[Dataset excerpts]

----------------

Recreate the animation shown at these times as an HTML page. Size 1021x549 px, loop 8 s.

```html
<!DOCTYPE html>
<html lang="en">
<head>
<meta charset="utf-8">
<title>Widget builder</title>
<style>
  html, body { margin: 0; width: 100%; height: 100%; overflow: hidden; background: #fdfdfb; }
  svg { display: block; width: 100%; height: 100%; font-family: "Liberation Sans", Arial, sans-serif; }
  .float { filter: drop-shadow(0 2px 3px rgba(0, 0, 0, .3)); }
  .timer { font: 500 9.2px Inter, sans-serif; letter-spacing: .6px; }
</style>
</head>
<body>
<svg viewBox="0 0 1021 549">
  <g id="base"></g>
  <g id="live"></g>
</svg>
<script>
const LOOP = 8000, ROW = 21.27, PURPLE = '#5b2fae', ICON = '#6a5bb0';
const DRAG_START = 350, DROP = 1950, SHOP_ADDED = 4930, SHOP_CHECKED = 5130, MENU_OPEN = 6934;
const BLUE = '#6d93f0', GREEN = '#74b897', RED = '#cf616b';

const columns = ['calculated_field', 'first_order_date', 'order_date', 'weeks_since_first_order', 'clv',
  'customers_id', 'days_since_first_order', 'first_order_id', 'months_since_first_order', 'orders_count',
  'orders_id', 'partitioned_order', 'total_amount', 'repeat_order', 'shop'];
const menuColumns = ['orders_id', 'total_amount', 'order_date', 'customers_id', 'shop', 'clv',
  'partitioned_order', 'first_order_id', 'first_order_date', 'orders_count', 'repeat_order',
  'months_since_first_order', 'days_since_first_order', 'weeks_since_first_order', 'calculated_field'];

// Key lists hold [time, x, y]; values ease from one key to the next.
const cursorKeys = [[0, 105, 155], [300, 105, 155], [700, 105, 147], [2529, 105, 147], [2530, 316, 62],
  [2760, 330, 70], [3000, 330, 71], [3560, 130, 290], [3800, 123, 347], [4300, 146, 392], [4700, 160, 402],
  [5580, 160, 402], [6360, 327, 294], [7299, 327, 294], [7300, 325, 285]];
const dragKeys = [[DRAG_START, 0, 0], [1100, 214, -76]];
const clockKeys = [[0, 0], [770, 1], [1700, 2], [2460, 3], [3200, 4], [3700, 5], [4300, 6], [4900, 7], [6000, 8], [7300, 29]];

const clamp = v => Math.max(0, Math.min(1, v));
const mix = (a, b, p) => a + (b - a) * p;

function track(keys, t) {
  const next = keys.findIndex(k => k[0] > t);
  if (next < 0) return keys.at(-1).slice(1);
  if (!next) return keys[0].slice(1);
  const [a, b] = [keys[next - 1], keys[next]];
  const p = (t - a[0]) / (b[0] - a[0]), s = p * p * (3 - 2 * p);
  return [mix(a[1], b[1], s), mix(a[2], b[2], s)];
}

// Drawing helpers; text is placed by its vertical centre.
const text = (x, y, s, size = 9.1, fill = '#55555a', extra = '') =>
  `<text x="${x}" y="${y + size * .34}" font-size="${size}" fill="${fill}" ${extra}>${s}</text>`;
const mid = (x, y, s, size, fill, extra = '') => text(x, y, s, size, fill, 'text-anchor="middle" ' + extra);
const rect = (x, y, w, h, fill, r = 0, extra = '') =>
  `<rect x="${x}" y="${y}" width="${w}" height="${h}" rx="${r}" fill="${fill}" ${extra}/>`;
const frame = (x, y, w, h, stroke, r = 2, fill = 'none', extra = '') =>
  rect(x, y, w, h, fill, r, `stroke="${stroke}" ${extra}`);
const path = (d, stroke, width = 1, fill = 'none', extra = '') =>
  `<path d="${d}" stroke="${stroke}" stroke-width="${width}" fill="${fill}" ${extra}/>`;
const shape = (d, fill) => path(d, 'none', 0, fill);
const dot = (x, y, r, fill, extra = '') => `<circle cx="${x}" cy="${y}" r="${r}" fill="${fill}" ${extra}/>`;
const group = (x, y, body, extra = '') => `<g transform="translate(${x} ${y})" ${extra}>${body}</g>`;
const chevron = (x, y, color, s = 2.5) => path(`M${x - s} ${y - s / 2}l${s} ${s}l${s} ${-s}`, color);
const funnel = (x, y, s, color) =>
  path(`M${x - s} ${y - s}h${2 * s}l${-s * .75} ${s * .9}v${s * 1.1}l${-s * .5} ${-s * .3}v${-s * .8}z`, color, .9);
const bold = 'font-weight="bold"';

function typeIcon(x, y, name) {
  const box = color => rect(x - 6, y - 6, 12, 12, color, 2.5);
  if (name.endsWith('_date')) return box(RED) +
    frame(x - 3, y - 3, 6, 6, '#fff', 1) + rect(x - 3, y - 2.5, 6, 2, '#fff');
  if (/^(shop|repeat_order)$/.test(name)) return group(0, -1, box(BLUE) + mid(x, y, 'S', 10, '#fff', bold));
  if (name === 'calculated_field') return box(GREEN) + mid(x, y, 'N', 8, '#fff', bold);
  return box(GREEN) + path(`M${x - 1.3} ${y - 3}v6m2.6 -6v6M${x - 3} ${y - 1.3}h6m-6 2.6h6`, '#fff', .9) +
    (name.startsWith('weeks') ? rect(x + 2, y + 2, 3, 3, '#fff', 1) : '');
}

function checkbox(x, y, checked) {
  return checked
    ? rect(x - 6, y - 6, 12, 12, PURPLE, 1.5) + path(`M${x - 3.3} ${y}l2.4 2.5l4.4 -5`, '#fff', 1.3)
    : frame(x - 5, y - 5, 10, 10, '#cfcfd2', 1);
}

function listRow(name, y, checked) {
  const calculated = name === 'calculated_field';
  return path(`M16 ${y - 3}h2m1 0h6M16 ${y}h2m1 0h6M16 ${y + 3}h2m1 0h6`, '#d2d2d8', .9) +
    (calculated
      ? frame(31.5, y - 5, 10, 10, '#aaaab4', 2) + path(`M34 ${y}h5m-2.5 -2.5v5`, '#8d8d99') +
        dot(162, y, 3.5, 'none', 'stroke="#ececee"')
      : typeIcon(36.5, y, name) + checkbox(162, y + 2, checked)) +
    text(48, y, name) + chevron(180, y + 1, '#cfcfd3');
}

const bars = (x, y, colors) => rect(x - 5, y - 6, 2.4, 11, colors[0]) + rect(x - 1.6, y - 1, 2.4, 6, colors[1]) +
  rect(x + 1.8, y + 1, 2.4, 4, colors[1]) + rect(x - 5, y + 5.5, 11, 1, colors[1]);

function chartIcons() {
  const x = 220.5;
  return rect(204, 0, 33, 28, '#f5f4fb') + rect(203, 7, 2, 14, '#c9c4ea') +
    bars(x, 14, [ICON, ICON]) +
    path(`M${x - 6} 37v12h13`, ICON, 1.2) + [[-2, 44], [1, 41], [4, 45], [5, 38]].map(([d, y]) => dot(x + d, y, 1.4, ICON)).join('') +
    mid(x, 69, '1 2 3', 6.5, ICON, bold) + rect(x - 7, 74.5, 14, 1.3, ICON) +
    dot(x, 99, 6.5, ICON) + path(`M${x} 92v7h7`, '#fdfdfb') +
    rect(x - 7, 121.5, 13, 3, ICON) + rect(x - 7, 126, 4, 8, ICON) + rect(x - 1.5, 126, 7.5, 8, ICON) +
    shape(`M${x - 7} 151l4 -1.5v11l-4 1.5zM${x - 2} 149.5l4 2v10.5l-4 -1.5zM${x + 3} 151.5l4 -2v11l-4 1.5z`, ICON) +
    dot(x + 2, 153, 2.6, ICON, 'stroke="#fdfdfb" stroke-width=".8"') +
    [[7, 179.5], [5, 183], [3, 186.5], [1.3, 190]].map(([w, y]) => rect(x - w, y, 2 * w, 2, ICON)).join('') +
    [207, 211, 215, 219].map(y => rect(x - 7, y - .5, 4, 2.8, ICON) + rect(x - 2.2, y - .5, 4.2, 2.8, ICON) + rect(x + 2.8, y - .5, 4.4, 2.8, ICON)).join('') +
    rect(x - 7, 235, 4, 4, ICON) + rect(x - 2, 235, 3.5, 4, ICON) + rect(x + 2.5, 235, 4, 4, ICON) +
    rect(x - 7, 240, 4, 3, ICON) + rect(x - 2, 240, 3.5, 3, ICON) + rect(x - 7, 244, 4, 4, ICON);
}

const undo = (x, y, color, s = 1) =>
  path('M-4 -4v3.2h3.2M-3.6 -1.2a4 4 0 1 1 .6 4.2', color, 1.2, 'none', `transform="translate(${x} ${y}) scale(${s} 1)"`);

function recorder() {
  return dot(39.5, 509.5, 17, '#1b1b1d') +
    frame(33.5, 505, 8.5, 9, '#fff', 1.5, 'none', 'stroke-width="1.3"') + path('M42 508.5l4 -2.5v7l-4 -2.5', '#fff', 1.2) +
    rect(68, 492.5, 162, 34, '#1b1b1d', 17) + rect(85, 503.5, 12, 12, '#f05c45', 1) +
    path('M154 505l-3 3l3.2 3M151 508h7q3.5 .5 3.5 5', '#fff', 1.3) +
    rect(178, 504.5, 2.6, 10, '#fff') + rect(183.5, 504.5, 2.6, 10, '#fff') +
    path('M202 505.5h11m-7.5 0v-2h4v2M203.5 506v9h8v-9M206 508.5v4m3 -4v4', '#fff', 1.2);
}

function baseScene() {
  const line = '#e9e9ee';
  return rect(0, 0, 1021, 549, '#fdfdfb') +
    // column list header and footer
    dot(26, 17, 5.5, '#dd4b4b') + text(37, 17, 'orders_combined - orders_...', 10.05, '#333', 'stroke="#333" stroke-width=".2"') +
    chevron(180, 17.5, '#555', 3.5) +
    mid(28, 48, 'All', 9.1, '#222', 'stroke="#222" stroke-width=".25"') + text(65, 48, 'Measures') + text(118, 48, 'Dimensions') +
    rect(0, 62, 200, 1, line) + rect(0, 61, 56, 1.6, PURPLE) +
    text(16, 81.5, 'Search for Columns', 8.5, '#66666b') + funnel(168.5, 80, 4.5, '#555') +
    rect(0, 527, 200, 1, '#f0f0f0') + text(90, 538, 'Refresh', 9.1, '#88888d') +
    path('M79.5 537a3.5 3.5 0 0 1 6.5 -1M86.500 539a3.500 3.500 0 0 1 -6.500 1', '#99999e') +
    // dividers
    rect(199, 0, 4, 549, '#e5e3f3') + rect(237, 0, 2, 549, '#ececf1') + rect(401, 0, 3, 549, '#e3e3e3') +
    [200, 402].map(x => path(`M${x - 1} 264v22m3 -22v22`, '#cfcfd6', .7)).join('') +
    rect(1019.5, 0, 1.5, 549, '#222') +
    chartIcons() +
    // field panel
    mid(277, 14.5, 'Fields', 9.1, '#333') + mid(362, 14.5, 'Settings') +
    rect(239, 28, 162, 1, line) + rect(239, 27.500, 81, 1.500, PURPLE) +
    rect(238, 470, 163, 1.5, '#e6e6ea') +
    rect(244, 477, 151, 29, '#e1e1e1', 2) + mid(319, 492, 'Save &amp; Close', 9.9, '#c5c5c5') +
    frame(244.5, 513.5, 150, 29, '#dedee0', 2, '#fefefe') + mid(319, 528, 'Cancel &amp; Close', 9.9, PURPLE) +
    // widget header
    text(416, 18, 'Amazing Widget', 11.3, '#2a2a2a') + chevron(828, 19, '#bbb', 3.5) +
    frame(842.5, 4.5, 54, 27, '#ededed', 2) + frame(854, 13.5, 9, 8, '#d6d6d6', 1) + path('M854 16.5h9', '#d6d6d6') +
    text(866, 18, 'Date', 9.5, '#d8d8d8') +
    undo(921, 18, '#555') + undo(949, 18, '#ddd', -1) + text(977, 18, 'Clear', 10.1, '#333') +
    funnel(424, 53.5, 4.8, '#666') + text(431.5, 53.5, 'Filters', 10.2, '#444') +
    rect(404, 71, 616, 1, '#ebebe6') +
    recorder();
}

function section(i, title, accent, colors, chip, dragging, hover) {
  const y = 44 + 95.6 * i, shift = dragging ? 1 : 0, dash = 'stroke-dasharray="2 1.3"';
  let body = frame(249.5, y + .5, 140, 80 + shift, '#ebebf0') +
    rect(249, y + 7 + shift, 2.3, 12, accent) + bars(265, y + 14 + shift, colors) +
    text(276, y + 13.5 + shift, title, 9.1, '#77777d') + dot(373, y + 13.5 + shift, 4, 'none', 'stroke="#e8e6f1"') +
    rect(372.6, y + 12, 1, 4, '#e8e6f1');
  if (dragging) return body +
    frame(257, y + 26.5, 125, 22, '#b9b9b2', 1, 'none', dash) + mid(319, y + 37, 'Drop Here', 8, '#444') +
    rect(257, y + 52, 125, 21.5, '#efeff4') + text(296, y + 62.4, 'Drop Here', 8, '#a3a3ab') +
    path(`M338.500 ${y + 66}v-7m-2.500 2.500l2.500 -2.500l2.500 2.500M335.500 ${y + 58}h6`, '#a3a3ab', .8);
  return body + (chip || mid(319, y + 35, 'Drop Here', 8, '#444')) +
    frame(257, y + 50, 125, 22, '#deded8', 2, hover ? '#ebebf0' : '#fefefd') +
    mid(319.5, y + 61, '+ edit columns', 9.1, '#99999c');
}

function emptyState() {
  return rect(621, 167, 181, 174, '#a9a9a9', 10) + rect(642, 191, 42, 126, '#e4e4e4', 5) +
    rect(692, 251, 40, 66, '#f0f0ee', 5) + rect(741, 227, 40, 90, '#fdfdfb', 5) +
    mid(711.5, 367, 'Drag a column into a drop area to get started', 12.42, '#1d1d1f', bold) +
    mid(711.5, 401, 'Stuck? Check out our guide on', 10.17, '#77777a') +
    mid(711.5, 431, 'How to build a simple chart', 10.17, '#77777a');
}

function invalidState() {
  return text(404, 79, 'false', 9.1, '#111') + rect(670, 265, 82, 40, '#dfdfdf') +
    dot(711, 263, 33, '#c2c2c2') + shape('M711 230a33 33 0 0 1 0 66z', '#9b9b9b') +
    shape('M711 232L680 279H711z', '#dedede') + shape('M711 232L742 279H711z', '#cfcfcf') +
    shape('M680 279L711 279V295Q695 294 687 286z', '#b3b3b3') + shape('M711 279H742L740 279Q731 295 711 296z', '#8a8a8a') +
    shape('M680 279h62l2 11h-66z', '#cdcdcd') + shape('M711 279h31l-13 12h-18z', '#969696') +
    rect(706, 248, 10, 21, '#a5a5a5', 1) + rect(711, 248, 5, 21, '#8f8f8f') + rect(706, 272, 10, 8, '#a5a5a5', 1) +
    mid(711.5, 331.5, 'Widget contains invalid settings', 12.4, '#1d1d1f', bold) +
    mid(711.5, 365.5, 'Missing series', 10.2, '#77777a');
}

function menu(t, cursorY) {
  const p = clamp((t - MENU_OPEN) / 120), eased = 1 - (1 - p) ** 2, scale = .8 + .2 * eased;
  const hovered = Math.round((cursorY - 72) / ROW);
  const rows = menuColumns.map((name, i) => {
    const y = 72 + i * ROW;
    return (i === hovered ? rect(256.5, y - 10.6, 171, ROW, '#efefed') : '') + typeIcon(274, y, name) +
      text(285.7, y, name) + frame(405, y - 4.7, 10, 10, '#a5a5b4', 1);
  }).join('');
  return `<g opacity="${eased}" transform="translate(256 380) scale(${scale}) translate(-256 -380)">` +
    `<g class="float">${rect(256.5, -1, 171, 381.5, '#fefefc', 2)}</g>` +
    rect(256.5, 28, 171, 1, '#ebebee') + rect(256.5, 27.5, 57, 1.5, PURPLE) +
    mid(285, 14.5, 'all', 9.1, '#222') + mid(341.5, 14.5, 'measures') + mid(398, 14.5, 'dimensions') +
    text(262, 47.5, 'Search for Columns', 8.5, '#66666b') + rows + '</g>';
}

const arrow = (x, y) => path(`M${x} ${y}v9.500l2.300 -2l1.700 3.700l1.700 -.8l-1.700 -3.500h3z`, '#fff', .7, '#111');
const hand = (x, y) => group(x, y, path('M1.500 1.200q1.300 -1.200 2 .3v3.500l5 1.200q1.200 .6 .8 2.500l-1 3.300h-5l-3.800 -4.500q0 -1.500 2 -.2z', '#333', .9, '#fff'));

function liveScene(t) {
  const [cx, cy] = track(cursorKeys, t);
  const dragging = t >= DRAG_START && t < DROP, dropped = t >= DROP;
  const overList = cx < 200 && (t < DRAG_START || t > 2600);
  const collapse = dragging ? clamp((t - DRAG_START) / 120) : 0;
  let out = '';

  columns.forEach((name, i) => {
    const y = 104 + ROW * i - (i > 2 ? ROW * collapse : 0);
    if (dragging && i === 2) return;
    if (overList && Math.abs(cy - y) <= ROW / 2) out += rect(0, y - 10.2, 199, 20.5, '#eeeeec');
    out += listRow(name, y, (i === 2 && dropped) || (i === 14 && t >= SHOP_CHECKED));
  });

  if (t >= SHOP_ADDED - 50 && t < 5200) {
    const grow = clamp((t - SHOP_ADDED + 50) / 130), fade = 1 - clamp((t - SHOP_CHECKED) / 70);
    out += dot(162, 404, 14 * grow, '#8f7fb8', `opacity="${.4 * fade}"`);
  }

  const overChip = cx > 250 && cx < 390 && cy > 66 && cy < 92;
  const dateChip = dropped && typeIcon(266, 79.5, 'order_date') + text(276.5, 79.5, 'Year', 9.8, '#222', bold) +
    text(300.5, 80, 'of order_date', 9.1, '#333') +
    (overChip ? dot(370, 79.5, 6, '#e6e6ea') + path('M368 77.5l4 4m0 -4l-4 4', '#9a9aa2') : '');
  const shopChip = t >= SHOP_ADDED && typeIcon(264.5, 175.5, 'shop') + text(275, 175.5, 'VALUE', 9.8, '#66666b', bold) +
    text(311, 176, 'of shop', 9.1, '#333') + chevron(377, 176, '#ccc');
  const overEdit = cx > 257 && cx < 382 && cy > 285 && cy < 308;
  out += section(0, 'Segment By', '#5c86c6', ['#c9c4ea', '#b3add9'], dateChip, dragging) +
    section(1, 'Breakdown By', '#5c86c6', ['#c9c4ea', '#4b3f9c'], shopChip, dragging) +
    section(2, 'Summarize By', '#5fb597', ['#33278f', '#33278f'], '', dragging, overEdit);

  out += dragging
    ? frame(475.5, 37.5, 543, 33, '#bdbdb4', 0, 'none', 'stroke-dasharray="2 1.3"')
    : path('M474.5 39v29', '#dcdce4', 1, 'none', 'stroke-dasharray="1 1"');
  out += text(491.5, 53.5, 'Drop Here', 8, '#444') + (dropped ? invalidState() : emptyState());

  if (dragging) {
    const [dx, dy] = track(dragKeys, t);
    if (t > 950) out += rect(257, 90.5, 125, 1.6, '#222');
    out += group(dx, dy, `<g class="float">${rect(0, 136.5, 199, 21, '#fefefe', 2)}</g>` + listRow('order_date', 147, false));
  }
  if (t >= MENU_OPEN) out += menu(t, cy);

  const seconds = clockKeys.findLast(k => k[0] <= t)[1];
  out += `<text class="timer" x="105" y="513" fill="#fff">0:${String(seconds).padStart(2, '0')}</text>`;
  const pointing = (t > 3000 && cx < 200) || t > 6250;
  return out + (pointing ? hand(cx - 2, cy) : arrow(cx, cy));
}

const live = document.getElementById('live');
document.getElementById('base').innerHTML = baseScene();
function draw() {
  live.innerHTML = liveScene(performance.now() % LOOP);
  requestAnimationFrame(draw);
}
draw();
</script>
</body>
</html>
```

----------------

Could you work out how many lines above contain the string "none"? Answer with the number only.

10